    I used to have a friend who used hers to make fruit leathers for her kids lunchboxes. She also had a beef jerky recipe which called for ground beef. So many of her husbands co-workers wanted it that she ended up with a modest little side business making it for them! (I don't think I ever got that recipe from her.)

    2 Replies
    1. re: meatn3

      meatn3 get on that beef jerkey recipe!

      1. re: madonna

        I last saw her in '88. Can't promise anything...might have to join myface (as they say on OLTL) after all just to track her down!

    2. Food dehydrator is on my wishlist. I am in Israel right now and they are so expensive here. $60 is cheap in comparison. I think they start around $150 or so and probably not even great ones. A friend of makes her own vegetable bouillon soup powder and it is like magic soup powder. Most of those soup powders have MSG, oils, sugars, and lots of other unhealthy things but things that make it taste good so I was very skeptical. Her soup powder is just as good and even better. She dehydrates a huge variety of vegetables and then pulses it in the food processor. She uses some vegetables that I would not even think of putting in a soup powder but somehow it just really tastes amazing.

      1. I'm with Meatn3 in that mine is stored most of the year but has been working hard this summer. (Will try to remember your suggestion about the celery!) To go along with it I bought a FoodSaver at a good discount and love it so far.

        Dried tomatoes--either completely dry for cupboard storage or akin to sun-dried tomatoes from the store which will keep a little while in the refrigerator or for a long while frozen. Used some in place of store-bought this past weekend and the flavor was great! Works for cherry or sliced regular tomatoes. Dried 4 ears of sweet corn and now it's in a pint jar waiting for corn chowder this winter. Dried hot peppers or sweet peppers. They won't have the same consistency as fresh when you rehydrate them but I'm thinking they will be fabulous in soup , chili and the like. And around here you can buy a half-bushel for 60 cents a pound--much cheaper than the grocery store and they are local and organic!

        1. Beef jerky
          Habanero peppers
          Sliced mushroms, (Costco...grrrrrrr)
          Herbs, (mostly cilantro, parsley and bay leaves)

          1. In addition to tomatoes, herbs and veggies for soups, its great for kale chips and beef jerky.

            This is the jerky recipe I use:

            1/4 cup soy sauce
            2T worcestershire sauce
            2T liquid smoke
            2-3T brown sugar
            1-2t. ground black pepper (or more!)
            1t unseasoned meat tenderizer
            1t garlic powder (not garlic salt)
            1t onion powder
            1t paprika

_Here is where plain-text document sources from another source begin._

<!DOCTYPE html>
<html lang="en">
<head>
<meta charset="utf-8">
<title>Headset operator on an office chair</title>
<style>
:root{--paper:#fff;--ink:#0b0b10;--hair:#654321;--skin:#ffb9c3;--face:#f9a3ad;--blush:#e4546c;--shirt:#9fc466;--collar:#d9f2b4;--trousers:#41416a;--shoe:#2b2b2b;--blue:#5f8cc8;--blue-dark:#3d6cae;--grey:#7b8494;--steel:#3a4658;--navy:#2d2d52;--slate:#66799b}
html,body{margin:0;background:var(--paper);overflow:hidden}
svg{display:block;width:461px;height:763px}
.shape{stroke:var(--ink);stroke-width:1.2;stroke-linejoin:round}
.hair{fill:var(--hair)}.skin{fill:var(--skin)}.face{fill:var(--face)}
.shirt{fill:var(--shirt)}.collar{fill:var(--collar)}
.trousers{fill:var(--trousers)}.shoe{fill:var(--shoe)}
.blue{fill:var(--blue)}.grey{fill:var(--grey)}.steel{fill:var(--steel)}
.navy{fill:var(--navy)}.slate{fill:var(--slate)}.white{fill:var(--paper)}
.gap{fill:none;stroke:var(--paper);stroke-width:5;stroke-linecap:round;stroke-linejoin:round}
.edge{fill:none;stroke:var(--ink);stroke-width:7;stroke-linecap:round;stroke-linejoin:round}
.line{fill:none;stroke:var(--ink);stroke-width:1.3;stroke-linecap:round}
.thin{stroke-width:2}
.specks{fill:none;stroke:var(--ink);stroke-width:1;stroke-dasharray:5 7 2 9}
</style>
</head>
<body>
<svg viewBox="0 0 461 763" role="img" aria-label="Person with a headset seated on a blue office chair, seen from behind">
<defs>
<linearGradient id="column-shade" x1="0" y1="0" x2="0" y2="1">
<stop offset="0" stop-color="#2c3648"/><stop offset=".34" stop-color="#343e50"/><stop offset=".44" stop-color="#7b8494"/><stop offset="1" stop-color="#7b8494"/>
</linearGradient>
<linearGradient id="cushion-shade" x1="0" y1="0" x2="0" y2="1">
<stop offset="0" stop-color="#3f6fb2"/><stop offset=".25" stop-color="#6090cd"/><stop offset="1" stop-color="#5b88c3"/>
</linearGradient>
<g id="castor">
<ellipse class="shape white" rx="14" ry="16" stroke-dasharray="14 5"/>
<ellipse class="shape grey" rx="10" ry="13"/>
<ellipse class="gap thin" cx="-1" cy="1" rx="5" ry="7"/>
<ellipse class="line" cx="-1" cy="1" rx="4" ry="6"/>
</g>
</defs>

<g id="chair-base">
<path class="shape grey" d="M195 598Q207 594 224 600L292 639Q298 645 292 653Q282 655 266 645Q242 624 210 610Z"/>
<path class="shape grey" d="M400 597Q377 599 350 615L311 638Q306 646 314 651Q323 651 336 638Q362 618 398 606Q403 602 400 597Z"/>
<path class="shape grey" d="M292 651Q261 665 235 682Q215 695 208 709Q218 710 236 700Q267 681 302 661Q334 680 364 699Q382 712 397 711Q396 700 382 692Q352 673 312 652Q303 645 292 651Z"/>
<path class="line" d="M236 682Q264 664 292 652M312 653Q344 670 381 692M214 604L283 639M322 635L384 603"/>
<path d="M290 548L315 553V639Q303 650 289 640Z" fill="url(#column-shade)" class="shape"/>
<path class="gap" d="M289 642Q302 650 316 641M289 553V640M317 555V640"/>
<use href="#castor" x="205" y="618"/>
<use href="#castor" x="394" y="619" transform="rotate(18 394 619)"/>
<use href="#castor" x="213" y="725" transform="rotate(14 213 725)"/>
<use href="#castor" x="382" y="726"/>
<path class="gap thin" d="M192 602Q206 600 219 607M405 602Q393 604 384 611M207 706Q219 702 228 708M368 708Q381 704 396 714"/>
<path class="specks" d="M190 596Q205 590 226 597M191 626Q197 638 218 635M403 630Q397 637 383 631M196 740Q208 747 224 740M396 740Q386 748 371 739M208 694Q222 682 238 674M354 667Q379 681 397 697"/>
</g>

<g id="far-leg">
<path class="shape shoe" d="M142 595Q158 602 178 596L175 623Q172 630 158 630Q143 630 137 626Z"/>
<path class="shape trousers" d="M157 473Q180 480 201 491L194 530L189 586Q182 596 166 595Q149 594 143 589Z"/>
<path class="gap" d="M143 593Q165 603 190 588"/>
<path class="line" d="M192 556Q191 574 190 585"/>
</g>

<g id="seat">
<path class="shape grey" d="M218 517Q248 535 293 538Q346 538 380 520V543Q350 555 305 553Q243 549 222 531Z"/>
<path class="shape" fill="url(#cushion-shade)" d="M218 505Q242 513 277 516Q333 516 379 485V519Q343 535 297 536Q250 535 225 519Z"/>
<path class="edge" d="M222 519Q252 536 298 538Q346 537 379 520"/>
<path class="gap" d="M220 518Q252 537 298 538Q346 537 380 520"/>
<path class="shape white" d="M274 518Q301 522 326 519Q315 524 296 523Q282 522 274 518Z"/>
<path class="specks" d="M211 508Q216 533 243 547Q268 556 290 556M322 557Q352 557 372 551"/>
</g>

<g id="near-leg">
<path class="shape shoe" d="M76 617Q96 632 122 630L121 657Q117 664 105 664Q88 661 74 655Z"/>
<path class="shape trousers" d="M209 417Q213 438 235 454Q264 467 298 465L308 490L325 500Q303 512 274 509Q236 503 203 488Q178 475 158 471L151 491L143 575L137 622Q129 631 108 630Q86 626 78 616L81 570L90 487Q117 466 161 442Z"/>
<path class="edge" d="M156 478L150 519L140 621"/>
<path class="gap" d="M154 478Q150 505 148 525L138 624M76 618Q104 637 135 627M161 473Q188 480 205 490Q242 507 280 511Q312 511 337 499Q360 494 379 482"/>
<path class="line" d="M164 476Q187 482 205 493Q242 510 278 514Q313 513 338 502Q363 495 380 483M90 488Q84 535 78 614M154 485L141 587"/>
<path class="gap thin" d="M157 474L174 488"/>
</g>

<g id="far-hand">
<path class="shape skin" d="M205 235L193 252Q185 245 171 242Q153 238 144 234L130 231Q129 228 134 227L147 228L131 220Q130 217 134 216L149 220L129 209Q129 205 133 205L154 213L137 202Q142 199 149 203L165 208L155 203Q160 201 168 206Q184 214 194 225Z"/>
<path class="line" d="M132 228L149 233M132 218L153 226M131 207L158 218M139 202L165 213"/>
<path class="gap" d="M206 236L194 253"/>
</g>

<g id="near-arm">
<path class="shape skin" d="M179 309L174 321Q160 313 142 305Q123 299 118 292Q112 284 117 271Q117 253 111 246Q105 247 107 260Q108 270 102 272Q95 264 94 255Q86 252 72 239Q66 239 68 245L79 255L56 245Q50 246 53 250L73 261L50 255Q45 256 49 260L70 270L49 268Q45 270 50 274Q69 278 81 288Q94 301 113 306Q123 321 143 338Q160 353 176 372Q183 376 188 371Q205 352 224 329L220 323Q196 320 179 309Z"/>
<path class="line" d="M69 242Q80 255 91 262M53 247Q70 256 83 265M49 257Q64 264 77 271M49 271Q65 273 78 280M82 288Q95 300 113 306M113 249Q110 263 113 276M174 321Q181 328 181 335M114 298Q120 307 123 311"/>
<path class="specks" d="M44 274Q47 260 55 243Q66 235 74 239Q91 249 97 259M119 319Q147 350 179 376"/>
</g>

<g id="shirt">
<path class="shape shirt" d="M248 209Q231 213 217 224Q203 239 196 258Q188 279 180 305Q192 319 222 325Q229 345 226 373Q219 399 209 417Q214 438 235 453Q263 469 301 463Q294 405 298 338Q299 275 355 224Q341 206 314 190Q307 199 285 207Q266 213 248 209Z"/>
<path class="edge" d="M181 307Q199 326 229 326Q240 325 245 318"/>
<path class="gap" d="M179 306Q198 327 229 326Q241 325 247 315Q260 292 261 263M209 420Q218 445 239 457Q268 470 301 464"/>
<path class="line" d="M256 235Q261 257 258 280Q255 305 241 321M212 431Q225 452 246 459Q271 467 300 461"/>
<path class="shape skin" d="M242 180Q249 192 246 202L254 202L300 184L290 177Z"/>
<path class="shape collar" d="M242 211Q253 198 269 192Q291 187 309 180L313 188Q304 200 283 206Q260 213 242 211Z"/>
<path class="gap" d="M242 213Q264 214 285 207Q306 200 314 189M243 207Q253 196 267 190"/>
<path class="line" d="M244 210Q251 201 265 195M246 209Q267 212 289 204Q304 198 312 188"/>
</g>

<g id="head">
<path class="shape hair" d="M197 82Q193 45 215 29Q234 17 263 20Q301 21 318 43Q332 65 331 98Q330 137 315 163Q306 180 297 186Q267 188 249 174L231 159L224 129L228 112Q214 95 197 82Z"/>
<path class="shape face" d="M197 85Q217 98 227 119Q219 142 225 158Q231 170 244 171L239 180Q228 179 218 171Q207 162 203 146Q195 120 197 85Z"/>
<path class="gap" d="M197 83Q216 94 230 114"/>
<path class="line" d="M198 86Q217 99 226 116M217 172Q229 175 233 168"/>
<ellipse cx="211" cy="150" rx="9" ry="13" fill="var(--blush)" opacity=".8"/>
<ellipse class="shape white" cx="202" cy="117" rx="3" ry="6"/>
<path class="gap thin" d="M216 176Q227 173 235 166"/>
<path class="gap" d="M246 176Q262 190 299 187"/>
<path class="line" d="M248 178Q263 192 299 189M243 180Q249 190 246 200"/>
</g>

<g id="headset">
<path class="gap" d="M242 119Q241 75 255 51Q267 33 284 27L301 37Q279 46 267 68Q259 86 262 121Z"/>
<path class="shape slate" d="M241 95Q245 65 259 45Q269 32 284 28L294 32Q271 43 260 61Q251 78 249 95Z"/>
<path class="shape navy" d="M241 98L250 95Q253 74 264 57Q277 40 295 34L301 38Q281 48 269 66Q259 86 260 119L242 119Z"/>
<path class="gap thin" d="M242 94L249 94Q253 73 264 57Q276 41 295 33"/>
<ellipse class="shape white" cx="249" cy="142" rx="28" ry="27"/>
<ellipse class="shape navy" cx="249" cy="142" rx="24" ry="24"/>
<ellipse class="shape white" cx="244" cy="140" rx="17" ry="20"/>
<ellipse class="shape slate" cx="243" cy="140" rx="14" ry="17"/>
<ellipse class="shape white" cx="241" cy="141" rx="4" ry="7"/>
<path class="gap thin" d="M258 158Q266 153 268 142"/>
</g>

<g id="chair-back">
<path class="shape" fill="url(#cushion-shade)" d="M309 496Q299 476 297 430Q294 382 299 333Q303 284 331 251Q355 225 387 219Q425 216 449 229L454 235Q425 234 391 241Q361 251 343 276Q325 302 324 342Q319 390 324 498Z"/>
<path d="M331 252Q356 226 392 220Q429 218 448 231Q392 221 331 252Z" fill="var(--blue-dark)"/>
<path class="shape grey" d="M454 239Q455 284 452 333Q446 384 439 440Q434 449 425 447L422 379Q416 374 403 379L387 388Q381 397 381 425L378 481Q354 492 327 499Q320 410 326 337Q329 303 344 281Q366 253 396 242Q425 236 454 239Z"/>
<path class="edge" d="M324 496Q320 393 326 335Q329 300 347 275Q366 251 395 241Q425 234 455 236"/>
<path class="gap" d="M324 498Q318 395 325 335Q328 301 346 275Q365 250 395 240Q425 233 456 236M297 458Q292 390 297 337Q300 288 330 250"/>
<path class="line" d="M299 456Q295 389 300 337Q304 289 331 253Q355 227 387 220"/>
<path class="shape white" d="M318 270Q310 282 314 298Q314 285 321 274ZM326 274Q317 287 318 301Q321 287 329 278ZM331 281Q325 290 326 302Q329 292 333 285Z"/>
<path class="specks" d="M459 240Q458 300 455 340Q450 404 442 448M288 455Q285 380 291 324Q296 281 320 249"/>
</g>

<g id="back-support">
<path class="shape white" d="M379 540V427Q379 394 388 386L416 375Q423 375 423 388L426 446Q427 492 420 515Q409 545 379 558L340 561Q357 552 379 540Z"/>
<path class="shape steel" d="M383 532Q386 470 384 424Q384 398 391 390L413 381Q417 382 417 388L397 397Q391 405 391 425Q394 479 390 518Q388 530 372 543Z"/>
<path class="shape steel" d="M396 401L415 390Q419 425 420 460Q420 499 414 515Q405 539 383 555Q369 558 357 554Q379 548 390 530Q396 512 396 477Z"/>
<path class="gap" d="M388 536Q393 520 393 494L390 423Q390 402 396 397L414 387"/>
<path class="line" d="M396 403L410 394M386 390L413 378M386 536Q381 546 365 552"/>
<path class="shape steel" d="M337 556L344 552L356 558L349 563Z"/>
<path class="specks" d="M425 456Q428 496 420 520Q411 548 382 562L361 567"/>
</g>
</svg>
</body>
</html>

            mix together and pour over meat, marinade at least 8 hours (overnight works great.)

            The time in the dehydrator depends on how thick you cut the meat. I start checking it at 5 hours and pull the pieces out as they are ready but your dehydrator might be hotter/ cooler so keep an eye on it until you get the times you like down.

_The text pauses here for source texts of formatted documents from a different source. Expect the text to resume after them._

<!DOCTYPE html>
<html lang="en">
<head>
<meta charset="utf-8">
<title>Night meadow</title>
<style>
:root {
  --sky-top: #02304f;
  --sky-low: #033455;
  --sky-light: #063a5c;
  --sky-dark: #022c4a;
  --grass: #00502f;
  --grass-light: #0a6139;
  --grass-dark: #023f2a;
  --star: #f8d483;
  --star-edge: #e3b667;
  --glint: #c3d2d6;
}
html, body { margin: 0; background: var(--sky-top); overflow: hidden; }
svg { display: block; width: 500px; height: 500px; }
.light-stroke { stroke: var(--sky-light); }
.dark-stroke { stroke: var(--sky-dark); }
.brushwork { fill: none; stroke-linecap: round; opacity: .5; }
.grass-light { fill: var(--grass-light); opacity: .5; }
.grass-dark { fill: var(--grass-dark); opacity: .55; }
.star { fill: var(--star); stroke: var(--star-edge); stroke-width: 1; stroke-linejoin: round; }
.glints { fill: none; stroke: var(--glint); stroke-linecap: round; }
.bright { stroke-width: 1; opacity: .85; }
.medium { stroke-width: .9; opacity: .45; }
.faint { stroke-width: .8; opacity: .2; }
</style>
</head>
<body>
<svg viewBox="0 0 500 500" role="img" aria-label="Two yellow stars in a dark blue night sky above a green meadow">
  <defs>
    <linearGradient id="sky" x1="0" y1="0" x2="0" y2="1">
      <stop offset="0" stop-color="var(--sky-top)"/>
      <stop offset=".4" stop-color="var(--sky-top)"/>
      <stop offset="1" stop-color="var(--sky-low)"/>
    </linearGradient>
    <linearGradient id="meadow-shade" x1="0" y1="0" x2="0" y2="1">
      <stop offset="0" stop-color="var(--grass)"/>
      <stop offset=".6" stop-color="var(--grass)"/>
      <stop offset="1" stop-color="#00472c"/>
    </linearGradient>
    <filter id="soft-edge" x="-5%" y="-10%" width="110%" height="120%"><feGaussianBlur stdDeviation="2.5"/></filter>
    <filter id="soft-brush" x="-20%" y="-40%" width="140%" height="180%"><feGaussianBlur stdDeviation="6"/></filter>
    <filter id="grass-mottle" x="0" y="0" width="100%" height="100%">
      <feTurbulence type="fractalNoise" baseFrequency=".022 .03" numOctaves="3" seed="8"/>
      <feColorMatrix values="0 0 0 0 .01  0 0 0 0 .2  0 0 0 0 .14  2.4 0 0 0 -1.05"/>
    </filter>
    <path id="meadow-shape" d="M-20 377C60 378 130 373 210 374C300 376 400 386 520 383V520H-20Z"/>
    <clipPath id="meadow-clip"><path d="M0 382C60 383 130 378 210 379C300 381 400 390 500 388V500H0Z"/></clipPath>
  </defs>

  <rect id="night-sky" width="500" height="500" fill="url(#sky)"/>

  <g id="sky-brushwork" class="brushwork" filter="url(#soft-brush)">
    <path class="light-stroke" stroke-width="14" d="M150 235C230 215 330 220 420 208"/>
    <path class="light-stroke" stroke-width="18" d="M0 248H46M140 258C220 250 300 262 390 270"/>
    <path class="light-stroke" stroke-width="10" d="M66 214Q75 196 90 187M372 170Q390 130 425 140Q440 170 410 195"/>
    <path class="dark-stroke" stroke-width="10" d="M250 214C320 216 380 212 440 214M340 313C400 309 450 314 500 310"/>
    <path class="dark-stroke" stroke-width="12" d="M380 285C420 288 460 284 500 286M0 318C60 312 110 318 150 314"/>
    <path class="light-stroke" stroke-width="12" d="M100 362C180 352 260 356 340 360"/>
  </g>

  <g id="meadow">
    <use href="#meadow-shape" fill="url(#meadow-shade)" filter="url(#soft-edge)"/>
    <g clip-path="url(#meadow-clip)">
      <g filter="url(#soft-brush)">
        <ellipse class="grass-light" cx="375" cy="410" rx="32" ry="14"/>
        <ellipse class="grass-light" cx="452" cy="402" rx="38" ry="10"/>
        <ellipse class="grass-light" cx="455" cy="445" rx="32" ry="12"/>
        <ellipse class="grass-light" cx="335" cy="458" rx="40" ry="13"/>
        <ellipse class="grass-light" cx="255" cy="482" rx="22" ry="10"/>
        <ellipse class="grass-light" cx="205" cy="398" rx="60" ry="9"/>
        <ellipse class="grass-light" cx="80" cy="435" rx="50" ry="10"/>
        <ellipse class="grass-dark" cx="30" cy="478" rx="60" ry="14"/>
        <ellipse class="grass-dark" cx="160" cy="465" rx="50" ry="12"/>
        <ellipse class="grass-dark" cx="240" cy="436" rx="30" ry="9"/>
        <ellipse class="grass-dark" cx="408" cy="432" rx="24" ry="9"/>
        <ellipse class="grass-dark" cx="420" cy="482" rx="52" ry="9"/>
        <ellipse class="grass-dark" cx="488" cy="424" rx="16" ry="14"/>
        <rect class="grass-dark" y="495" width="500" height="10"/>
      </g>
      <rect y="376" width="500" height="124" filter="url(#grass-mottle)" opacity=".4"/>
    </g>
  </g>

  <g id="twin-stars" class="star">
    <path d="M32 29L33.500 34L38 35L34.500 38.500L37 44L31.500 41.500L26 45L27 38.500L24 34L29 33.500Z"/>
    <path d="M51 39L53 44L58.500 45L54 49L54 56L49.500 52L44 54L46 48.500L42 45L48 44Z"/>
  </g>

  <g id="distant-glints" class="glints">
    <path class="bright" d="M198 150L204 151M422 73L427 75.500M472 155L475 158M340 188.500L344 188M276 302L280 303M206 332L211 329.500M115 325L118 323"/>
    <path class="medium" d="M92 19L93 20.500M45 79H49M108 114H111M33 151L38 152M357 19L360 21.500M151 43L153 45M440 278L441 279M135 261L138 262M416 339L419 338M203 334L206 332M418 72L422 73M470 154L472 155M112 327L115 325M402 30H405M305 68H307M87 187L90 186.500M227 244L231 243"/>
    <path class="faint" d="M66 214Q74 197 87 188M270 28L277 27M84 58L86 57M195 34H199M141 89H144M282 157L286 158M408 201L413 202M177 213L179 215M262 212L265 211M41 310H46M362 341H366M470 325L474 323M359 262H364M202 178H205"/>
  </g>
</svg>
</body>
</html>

            4 Replies
            1. re: weezieduzzit

              Sorry to dense, but how much meat? How do you slice it?

                1. re: jacquelyncoffey

                  Honestly, I don't know how much meat. If whatever I've bought doesn't look like it has enough marinade I make more marinade. I've used any big hunk of meat that's on sale from london broil to roasts. I marinate at least overnight so I've never had any cut of meat not be tender.

                  I slice it with a meat slicer but if you don't have one, you can partially freeze it and slice- carefully- with a large serrated knife. Thickness is a preference thing keeping in mind it gets thinner as it dehydrates and thicker slices take longer to dehydrate. Slice with the grain so it doesn't fall apart.

                  1. re: weezieduzzit

                    Ask the butcher to do it, just tell them the thickness and you'll get your London Broil back all nicely sliced...